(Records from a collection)
<<<<
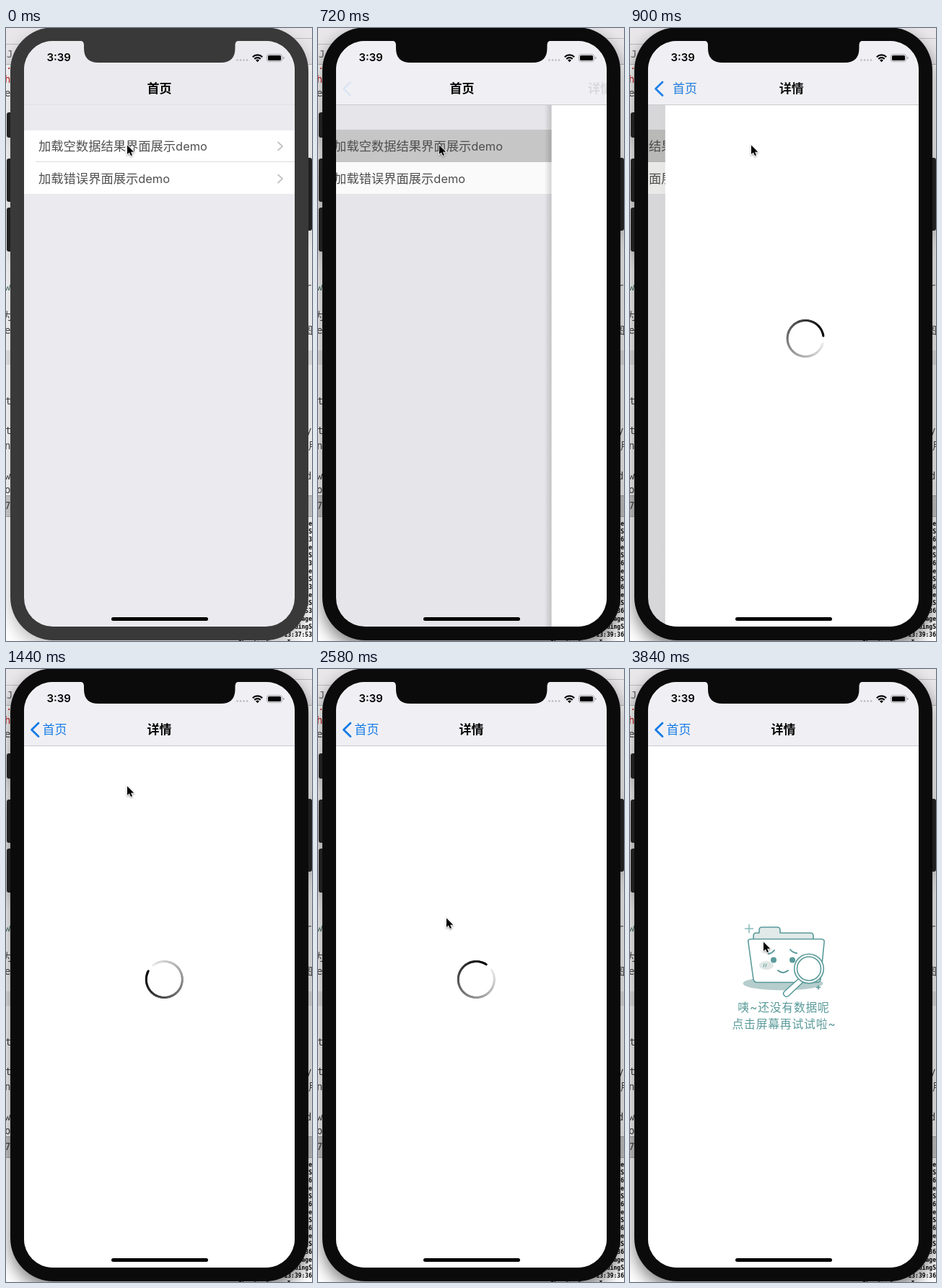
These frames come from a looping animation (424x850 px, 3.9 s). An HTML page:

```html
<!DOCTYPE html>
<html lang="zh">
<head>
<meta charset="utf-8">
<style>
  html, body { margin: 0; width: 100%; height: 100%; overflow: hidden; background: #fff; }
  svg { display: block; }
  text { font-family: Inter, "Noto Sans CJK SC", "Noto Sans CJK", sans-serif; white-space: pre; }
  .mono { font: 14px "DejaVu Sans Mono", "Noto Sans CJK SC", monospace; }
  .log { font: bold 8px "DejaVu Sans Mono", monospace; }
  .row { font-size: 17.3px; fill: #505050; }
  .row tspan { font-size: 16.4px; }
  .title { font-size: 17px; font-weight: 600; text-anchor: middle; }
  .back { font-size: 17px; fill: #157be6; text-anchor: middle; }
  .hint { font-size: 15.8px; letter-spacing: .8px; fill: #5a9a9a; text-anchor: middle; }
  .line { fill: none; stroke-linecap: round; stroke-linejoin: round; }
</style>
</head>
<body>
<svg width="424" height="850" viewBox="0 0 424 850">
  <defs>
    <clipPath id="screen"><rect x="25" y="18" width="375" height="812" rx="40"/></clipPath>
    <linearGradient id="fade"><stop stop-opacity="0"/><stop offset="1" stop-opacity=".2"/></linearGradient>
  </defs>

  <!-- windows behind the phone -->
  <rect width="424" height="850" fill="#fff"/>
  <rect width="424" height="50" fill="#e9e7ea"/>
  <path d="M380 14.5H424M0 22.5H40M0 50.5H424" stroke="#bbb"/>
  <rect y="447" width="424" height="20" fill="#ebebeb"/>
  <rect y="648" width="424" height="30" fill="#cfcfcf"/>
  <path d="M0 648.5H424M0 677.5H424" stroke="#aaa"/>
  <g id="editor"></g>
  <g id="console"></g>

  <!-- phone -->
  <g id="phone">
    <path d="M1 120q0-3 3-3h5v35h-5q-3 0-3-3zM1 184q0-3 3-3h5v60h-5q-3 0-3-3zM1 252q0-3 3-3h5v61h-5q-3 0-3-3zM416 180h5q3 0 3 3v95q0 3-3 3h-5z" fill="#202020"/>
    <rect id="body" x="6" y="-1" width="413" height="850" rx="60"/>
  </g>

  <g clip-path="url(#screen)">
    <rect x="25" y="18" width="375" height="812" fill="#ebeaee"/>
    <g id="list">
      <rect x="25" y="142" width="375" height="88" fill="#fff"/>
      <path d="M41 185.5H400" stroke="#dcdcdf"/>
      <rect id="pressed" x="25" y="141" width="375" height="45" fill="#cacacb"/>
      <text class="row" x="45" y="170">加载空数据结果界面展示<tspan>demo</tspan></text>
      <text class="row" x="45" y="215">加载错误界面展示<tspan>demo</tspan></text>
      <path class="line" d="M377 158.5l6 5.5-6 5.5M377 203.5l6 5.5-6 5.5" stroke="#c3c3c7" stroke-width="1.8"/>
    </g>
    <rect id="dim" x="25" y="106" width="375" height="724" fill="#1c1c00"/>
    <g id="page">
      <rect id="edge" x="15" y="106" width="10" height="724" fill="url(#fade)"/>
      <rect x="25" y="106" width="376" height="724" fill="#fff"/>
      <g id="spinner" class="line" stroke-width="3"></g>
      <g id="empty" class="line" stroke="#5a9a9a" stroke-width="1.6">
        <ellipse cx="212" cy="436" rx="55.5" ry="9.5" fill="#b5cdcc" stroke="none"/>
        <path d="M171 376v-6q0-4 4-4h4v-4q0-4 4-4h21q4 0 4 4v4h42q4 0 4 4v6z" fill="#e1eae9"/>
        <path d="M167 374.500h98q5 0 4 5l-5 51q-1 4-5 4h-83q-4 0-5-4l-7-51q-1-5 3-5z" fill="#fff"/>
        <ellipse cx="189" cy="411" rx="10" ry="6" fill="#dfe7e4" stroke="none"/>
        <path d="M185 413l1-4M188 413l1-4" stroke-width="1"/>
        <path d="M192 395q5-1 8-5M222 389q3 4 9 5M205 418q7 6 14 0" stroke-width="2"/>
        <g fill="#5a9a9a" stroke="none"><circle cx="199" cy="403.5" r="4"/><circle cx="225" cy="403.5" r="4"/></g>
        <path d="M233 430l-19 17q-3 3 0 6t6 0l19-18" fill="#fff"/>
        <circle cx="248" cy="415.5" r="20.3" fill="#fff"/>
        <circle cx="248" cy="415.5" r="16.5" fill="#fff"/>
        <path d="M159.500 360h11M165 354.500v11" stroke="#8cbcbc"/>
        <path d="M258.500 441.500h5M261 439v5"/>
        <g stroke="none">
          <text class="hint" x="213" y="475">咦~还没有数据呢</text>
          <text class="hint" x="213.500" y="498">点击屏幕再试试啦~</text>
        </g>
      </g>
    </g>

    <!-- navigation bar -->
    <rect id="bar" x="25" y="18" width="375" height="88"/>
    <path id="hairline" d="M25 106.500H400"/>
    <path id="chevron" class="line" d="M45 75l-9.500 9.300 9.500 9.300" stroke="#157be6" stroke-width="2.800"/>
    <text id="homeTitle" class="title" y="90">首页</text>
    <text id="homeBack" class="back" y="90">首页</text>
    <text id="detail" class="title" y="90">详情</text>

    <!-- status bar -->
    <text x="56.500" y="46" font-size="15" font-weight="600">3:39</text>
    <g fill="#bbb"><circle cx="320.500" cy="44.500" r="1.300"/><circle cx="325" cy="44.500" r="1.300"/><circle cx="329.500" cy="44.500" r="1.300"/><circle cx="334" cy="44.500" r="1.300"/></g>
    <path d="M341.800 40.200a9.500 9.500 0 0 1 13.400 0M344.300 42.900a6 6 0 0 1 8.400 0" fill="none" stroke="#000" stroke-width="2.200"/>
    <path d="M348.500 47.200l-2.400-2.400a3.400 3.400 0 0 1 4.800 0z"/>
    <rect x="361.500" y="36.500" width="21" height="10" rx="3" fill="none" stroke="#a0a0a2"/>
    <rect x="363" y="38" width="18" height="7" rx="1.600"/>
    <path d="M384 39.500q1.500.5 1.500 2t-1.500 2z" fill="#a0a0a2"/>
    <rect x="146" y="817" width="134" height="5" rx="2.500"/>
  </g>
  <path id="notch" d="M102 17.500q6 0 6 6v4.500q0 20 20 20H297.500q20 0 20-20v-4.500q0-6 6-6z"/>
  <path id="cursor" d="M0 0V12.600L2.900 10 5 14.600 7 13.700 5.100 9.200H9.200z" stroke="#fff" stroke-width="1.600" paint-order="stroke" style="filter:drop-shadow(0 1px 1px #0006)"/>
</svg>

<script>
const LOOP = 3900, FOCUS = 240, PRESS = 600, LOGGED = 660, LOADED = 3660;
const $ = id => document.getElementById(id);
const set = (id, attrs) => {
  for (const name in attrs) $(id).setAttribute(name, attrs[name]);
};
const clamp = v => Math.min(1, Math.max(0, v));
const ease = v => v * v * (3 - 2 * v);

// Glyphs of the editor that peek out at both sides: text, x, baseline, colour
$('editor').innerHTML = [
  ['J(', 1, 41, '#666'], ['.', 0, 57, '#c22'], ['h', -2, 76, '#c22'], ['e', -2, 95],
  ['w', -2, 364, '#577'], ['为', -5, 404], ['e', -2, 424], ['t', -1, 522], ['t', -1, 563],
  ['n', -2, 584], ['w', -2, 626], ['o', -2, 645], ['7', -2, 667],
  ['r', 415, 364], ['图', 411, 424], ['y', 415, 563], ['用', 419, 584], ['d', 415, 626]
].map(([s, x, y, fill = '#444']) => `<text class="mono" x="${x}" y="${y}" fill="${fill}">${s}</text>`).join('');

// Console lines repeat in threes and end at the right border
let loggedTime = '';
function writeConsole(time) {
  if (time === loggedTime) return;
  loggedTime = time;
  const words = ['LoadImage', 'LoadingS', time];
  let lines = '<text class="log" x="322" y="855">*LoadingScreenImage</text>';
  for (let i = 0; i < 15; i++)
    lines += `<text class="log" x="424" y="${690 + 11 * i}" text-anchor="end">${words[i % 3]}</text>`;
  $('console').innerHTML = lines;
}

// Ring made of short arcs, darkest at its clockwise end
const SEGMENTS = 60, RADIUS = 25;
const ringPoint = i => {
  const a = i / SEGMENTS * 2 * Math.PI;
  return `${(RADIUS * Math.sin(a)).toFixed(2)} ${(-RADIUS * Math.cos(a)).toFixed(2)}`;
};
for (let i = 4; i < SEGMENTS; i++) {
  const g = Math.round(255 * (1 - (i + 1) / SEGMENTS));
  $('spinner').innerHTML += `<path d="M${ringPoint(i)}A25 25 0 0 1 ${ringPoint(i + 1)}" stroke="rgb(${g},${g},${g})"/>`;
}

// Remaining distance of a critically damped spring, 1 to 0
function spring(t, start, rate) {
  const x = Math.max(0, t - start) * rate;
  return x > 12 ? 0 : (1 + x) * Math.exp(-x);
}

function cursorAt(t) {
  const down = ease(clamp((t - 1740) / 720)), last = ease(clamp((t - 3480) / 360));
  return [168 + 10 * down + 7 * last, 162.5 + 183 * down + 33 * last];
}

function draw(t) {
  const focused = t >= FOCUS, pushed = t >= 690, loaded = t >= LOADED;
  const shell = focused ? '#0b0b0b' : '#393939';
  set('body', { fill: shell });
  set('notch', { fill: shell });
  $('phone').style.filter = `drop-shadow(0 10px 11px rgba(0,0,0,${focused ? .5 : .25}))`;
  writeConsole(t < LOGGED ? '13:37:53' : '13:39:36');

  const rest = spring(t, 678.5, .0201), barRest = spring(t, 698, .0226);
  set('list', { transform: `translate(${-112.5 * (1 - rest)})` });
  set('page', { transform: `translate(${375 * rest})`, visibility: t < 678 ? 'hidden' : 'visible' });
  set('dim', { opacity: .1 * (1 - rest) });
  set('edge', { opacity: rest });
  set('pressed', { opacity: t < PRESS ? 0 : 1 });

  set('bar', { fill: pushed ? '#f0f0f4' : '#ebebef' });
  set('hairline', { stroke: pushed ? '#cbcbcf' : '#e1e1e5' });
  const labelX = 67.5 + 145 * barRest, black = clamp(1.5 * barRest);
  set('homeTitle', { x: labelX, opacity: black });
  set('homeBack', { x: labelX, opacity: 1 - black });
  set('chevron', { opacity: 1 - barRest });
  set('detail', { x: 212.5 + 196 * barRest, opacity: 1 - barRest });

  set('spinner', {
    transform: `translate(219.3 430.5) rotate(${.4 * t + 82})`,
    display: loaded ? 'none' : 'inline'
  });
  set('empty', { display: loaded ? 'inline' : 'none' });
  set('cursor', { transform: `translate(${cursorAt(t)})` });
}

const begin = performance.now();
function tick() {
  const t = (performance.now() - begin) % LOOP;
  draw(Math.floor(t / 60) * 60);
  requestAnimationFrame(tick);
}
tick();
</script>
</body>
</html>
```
>>>>
<<<<
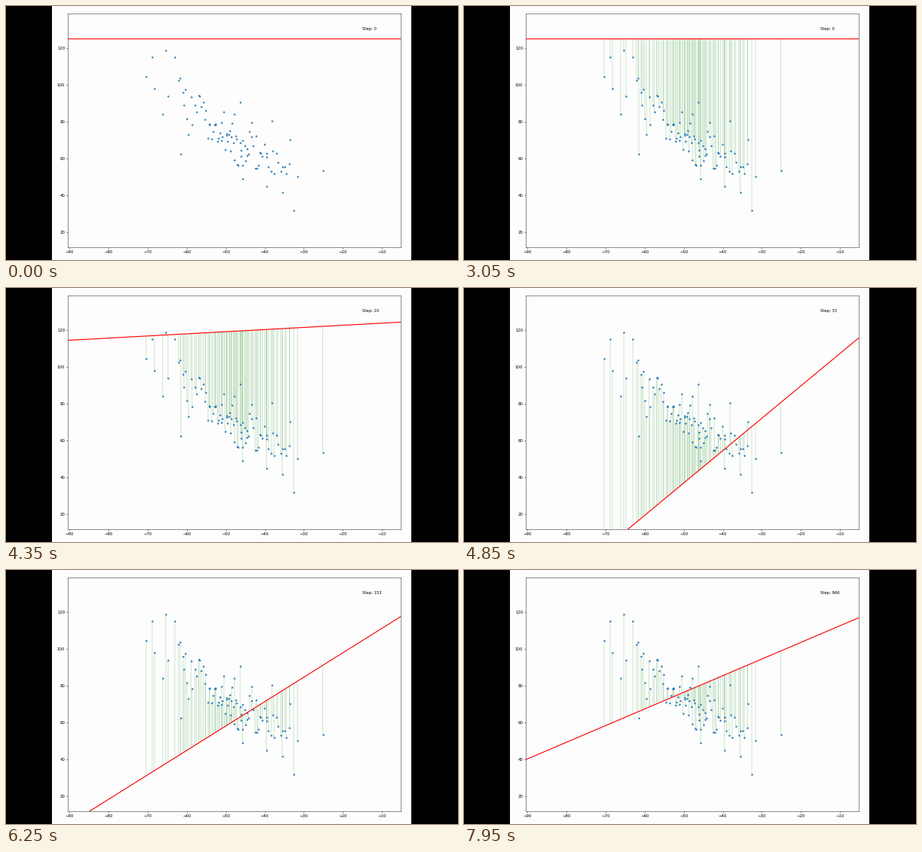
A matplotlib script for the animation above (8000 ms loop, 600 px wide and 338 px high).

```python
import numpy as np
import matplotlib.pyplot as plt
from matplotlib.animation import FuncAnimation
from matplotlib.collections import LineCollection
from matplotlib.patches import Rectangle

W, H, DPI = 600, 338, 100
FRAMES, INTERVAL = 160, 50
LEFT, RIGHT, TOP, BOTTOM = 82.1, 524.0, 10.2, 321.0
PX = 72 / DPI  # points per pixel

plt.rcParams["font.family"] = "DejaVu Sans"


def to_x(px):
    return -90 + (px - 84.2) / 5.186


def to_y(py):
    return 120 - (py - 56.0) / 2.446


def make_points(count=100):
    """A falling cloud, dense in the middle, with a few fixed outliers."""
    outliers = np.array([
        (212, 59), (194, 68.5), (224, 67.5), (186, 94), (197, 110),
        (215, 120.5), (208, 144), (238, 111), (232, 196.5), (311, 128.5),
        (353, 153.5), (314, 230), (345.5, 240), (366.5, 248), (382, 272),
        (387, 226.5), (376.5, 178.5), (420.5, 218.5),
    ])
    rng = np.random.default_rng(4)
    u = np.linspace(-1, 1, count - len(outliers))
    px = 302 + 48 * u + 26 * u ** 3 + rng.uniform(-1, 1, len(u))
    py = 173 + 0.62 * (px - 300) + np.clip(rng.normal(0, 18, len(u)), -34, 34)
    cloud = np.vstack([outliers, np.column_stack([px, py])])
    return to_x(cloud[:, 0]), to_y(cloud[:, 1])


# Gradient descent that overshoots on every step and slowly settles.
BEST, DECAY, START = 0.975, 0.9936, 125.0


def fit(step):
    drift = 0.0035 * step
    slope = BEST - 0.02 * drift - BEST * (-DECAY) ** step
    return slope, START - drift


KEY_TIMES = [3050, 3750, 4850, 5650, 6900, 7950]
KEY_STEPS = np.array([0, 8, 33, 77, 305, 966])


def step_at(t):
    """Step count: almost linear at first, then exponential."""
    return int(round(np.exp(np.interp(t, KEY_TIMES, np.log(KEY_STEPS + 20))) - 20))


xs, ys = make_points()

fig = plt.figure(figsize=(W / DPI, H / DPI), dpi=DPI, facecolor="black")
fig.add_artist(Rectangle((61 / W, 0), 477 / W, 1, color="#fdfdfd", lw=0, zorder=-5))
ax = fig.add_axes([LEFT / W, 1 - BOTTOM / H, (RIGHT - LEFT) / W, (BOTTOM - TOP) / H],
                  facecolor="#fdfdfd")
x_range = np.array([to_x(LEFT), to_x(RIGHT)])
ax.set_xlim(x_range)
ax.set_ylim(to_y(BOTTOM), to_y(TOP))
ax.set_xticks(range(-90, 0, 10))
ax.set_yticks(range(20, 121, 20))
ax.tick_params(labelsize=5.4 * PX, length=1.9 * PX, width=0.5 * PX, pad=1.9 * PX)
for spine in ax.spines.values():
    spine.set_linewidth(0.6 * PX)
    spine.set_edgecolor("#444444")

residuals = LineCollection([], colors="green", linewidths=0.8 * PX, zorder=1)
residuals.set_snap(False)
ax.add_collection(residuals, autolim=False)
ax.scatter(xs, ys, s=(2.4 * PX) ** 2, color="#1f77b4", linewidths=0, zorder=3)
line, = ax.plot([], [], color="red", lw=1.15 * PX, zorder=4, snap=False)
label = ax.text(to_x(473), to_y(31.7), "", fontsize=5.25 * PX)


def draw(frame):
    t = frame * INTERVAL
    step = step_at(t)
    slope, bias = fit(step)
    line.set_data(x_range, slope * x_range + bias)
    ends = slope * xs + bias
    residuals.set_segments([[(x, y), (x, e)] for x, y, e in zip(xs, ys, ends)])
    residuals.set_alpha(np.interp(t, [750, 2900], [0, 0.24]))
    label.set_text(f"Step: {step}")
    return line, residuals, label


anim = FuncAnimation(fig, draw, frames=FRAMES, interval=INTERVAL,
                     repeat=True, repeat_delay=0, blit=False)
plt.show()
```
>>>>
## WHAT THIS TASK INVOLVES
Where a line above includes "none", copy that line.

## RESULT OF THIS TASK
  .line { fill: none; stroke-linecap: round; stroke-linejoin: round; }
        <ellipse cx="212" cy="436" rx="55.5" ry="9.5" fill="#b5cdcc" stroke="none"/>
        <ellipse cx="189" cy="411" rx="10" ry="6" fill="#dfe7e4" stroke="none"/>
        <g fill="#5a9a9a" stroke="none"><circle cx="199" cy="403.5" r="4"/><circle cx="225" cy="403.5" r="4"/></g>
        <g stroke="none">
    <path d="M341.800 40.200a9.500 9.500 0 0 1 13.400 0M344.300 42.900a6 6 0 0 1 8.400 0" fill="none" stroke="#000" stroke-width="2.200"/>
    <rect x="361.500" y="36.500" width="21" height="10" rx="3" fill="none" stroke="#a0a0a2"/>
    display: loaded ? 'none' : 'inline'
  set('empty', { display: loaded ? 'inline' : 'none' });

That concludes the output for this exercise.